EXERCISE DIRECTIONS: Would you output the following records verbatim and skip the images in them?

Collected data:
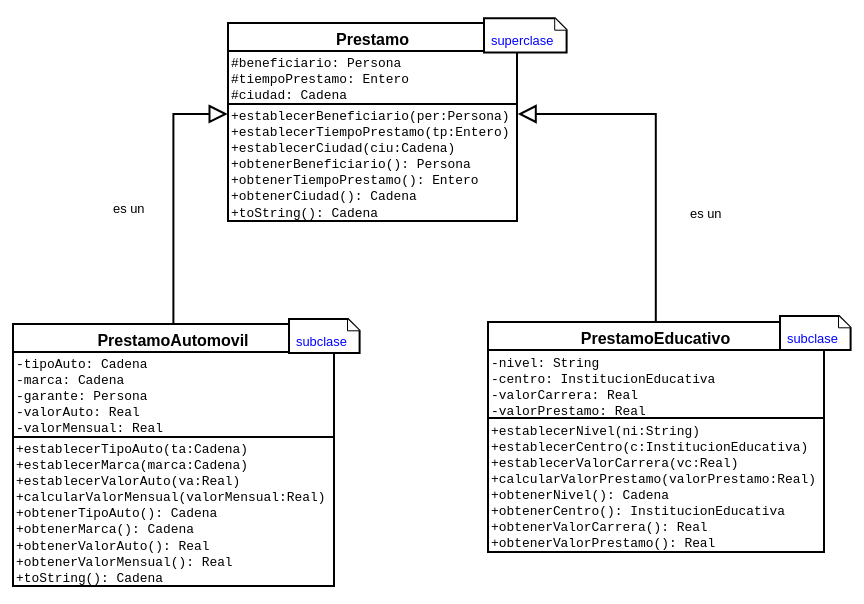
<!DOCTYPE html>
<html lang="es">
<head>
<meta charset="utf-8">
<title>Diagrama de clases: Prestamo</title>
<style>
:root {
  --paper: #ffffff;
  --ink: #000000;
  --note-text: #0000ff;
  --sans: "Liberation Sans", Arial, sans-serif;
  --mono: "Liberation Mono", "Courier New", monospace;
}
* { box-sizing: border-box; margin: 0; padding: 0; }
body { width: 864px; height: 604px; overflow: hidden; background: var(--paper); }
.diagram { position: relative; width: 864px; height: 604px; overflow: hidden; color: var(--ink); font: 12.9px/16px var(--sans); }
.connectors { position: absolute; left: 0; top: 0; fill: none; stroke: var(--ink); stroke-width: 2; }
.class { position: absolute; display: grid; border: 2px solid var(--ink); background: var(--paper); }
.class h2 { padding-top: 5px; border-bottom: 2px solid var(--ink); font: bold 16px/21px var(--sans); text-align: center; }
.class ul { list-style: none; padding: 4px 0 0 2px; font: 12.9px/16.1px var(--mono); white-space: nowrap; }
.class .attributes { border-bottom: 2px solid var(--ink); }
.prestamo { left: 227px; top: 22px; width: 291px; height: 200px; grid-template-rows: 28px 53px 1fr; }
.automovil { left: 12px; top: 323px; width: 323px; height: 264px; grid-template-rows: 28px 85px 1fr; }
.educativo { left: 487px; top: 321px; width: 338px; height: 232px; grid-template-rows: 28px 68px 1fr; }
.automovil h2, .educativo h2 { padding-right: 1px; }
.educativo ul { padding-top: 4.6px; }
.note { position: absolute; height: 36px; padding: 16px 0 0 8px; color: var(--note-text); }
.note svg { position: absolute; left: 0; top: 0; overflow: visible; fill: var(--paper); stroke: var(--ink); stroke-width: 2; }
.note .fold { stroke-width: 1; }
.note span { position: relative; }
.note-super { left: 483px; top: 17px; width: 85px; }
.note-automovil { left: 288px; top: 318px; width: 73px; }
.note-educativo { left: 779px; top: 315px; width: 73px; }
.relation { position: absolute; white-space: nowrap; }
.relation-left { left: 113px; top: 201px; }
.relation-right { left: 690px; top: 206px; }
</style>
</head>
<body>
<main class="diagram">
  <section class="class prestamo">
    <h2>Prestamo</h2>
    <ul class="attributes">
      <li>#beneficiario: Persona</li>
      <li>#tiempoPrestamo: Entero</li>
      <li>#ciudad: Cadena</li>
    </ul>
    <ul class="operations">
      <li>+establecerBeneficiario(per:Persona)</li>
      <li>+establecerTiempoPrestamo(tp:Entero)</li>
      <li>+establecerCiudad(ciu:Cadena)</li>
      <li>+obtenerBeneficiario(): Persona</li>
      <li>+obtenerTiempoPrestamo(): Entero</li>
      <li>+obtenerCiudad(): Cadena</li>
      <li>+toString(): Cadena</li>
    </ul>
  </section>

  <section class="class automovil">
    <h2>PrestamoAutomovil</h2>
    <ul class="attributes">
      <li>-tipoAuto: Cadena</li>
      <li>-marca: Cadena</li>
      <li>-garante: Persona</li>
      <li>-valorAuto: Real</li>
      <li>-valorMensual: Real</li>
    </ul>
    <ul class="operations">
      <li>+establecerTipoAuto(ta:Cadena)</li>
      <li>+establecerMarca(marca:Cadena)</li>
      <li>+establecerValorAuto(va:Real)</li>
      <li>+calcularValorMensual(valorMensual:Real)</li>
      <li>+obtenerTipoAuto(): Cadena</li>
      <li>+obtenerMarca(): Cadena</li>
      <li>+obtenerValorAuto(): Real</li>
      <li>+obtenerValorMensual(): Real</li>
      <li>+toString(): Cadena</li>
    </ul>
  </section>

  <section class="class educativo">
    <h2>PrestamoEducativo</h2>
    <ul class="attributes">
      <li>-nivel: String</li>
      <li>-centro: InstitucionEducativa</li>
      <li>-valorCarrera: Real</li>
      <li>-valorPrestamo: Real</li>
    </ul>
    <ul class="operations">
      <li>+establecerNivel(ni:String)</li>
      <li>+establecerCentro(c:InstitucionEducativa)</li>
      <li>+establecerValorCarrera(vc:Real)</li>
      <li>+calcularValorPrestamo(valorPrestamo:Real)</li>
      <li>+obtenerNivel(): Cadena</li>
      <li>+obtenerCentro(): InstitucionEducativa</li>
      <li>+obtenerValorCarrera(): Real</li>
      <li>+obtenerValorPrestamo(): Real</li>
    </ul>
  </section>

  <svg class="connectors" width="864" height="604" viewBox="0 0 864 604" aria-hidden="true">
    <polyline points="173.4,323 173.4,114 210,114"/>
    <polygon points="209.5,106 225.5,114 209.5,122"/>
    <polyline points="655.8,322 655.8,114 536,114"/>
    <polygon points="535.8,106 520,114 535.8,122"/>
  </svg>

  <p class="relation relation-left">es un</p>
  <p class="relation relation-right">es un</p>

  <aside class="note note-super">
    <svg width="85" height="36" viewBox="0 0 85 36" aria-hidden="true">
      <path d="M1 1.3H72L83.6 13V35.4H1Z"/>
      <path class="fold" d="M71.7 1.3V13.2H83.6"/>
    </svg>
    <span>superclase</span>
  </aside>
  <aside class="note note-automovil">
    <svg width="73" height="36" viewBox="0 0 73 36" aria-hidden="true">
      <path d="M1 1H60L71.6 12.7V35H1Z"/>
      <path class="fold" d="M59.5 1V12.8H71.6"/>
    </svg>
    <span>subclase</span>
  </aside>
  <aside class="note note-educativo">
    <svg width="73" height="36" viewBox="0 0 73 36" aria-hidden="true">
      <path d="M1 1H60L71.6 12.7V35H1Z"/>
      <path class="fold" d="M59.5 1V12.8H71.6"/>
    </svg>
    <span>subclase</span>
  </aside>
</main>
</body>
</html>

ANSWER TO THE EXERCISE:
<!DOCTYPE html>
<html lang="es">
<head>
<meta charset="utf-8">
<title>Diagrama de clases: Prestamo</title>
<style>
:root {
  --paper: #ffffff;
  --ink: #000000;
  --note-text: #0000ff;
  --sans: "Liberation Sans", Arial, sans-serif;
  --mono: "Liberation Mono", "Courier New", monospace;
}
* { box-sizing: border-box; margin: 0; padding: 0; }
body { width: 864px; height: 604px; overflow: hidden; background: var(--paper); }
.diagram { position: relative; width: 864px; height: 604px; overflow: hidden; color: var(--ink); font: 12.9px/16px var(--sans); }
.connectors { position: absolute; left: 0; top: 0; fill: none; stroke: var(--ink); stroke-width: 2; }
.class { position: absolute; display: grid; border: 2px solid var(--ink); background: var(--paper); }
.class h2 { padding-top: 5px; border-bottom: 2px solid var(--ink); font: bold 16px/21px var(--sans); text-align: center; }
.class ul { list-style: none; padding: 4px 0 0 2px; font: 12.9px/16.1px var(--mono); white-space: nowrap; }
.class .attributes { border-bottom: 2px solid var(--ink); }
.prestamo { left: 227px; top: 22px; width: 291px; height: 200px; grid-template-rows: 28px 53px 1fr; }
.automovil { left: 12px; top: 323px; width: 323px; height: 264px; grid-template-rows: 28px 85px 1fr; }
.educativo { left: 487px; top: 321px; width: 338px; height: 232px; grid-template-rows: 28px 68px 1fr; }
.automovil h2, .educativo h2 { padding-right: 1px; }
.educativo ul { padding-top: 4.6px; }
.note { position: absolute; height: 36px; padding: 16px 0 0 8px; color: var(--note-text); }
.note svg { position: absolute; left: 0; top: 0; overflow: visible; fill: var(--paper); stroke: var(--ink); stroke-width: 2; }
.note .fold { stroke-width: 1; }
.note span { position: relative; }
.note-super { left: 483px; top: 17px; width: 85px; }
.note-automovil { left: 288px; top: 318px; width: 73px; }
.note-educativo { left: 779px; top: 315px; width: 73px; }
.relation { position: absolute; white-space: nowrap; }
.relation-left { left: 113px; top: 201px; }
.relation-right { left: 690px; top: 206px; }
</style>
</head>
<body>
<main class="diagram">
  <section class="class prestamo">
    <h2>Prestamo</h2>
    <ul class="attributes">
      <li>#beneficiario: Persona</li>
      <li>#tiempoPrestamo: Entero</li>
      <li>#ciudad: Cadena</li>
    </ul>
    <ul class="operations">
      <li>+establecerBeneficiario(per:Persona)</li>
      <li>+establecerTiempoPrestamo(tp:Entero)</li>
      <li>+establecerCiudad(ciu:Cadena)</li>
      <li>+obtenerBeneficiario(): Persona</li>
      <li>+obtenerTiempoPrestamo(): Entero</li>
      <li>+obtenerCiudad(): Cadena</li>
      <li>+toString(): Cadena</li>
    </ul>
  </section>

  <section class="class automovil">
    <h2>PrestamoAutomovil</h2>
    <ul class="attributes">
      <li>-tipoAuto: Cadena</li>
      <li>-marca: Cadena</li>
      <li>-garante: Persona</li>
      <li>-valorAuto: Real</li>
      <li>-valorMensual: Real</li>
    </ul>
    <ul class="operations">
      <li>+establecerTipoAuto(ta:Cadena)</li>
      <li>+establecerMarca(marca:Cadena)</li>
      <li>+establecerValorAuto(va:Real)</li>
      <li>+calcularValorMensual(valorMensual:Real)</li>
      <li>+obtenerTipoAuto(): Cadena</li>
      <li>+obtenerMarca(): Cadena</li>
      <li>+obtenerValorAuto(): Real</li>
      <li>+obtenerValorMensual(): Real</li>
      <li>+toString(): Cadena</li>
    </ul>
  </section>

  <section class="class educativo">
    <h2>PrestamoEducativo</h2>
    <ul class="attributes">
      <li>-nivel: String</li>
      <li>-centro: InstitucionEducativa</li>
      <li>-valorCarrera: Real</li>
      <li>-valorPrestamo: Real</li>
    </ul>
    <ul class="operations">
      <li>+establecerNivel(ni:String)</li>
      <li>+establecerCentro(c:InstitucionEducativa)</li>
      <li>+establecerValorCarrera(vc:Real)</li>
      <li>+calcularValorPrestamo(valorPrestamo:Real)</li>
      <li>+obtenerNivel(): Cadena</li>
      <li>+obtenerCentro(): InstitucionEducativa</li>
      <li>+obtenerValorCarrera(): Real</li>
      <li>+obtenerValorPrestamo(): Real</li>
    </ul>
  </section>

  <svg class="connectors" width="864" height="604" viewBox="0 0 864 604" aria-hidden="true">
    <polyline points="173.4,323 173.4,114 210,114"/>
    <polygon points="209.5,106 225.5,114 209.5,122"/>
    <polyline points="655.8,322 655.8,114 536,114"/>
    <polygon points="535.8,106 520,114 535.8,122"/>
  </svg>

  <p class="relation relation-left">es un</p>
  <p class="relation relation-right">es un</p>

  <aside class="note note-super">
    <svg width="85" height="36" viewBox="0 0 85 36" aria-hidden="true">
      <path d="M1 1.3H72L83.6 13V35.4H1Z"/>
      <path class="fold" d="M71.7 1.3V13.2H83.6"/>
    </svg>
    <span>superclase</span>
  </aside>
  <aside class="note note-automovil">
    <svg width="73" height="36" viewBox="0 0 73 36" aria-hidden="true">
      <path d="M1 1H60L71.6 12.7V35H1Z"/>
      <path class="fold" d="M59.5 1V12.8H71.6"/>
    </svg>
    <span>subclase</span>
  </aside>
  <aside class="note note-educativo">
    <svg width="73" height="36" viewBox="0 0 73 36" aria-hidden="true">
      <path d="M1 1H60L71.6 12.7V35H1Z"/>
      <path class="fold" d="M59.5 1V12.8H71.6"/>
    </svg>
    <span>subclase</span>
  </aside>
</main>
</body>
</html>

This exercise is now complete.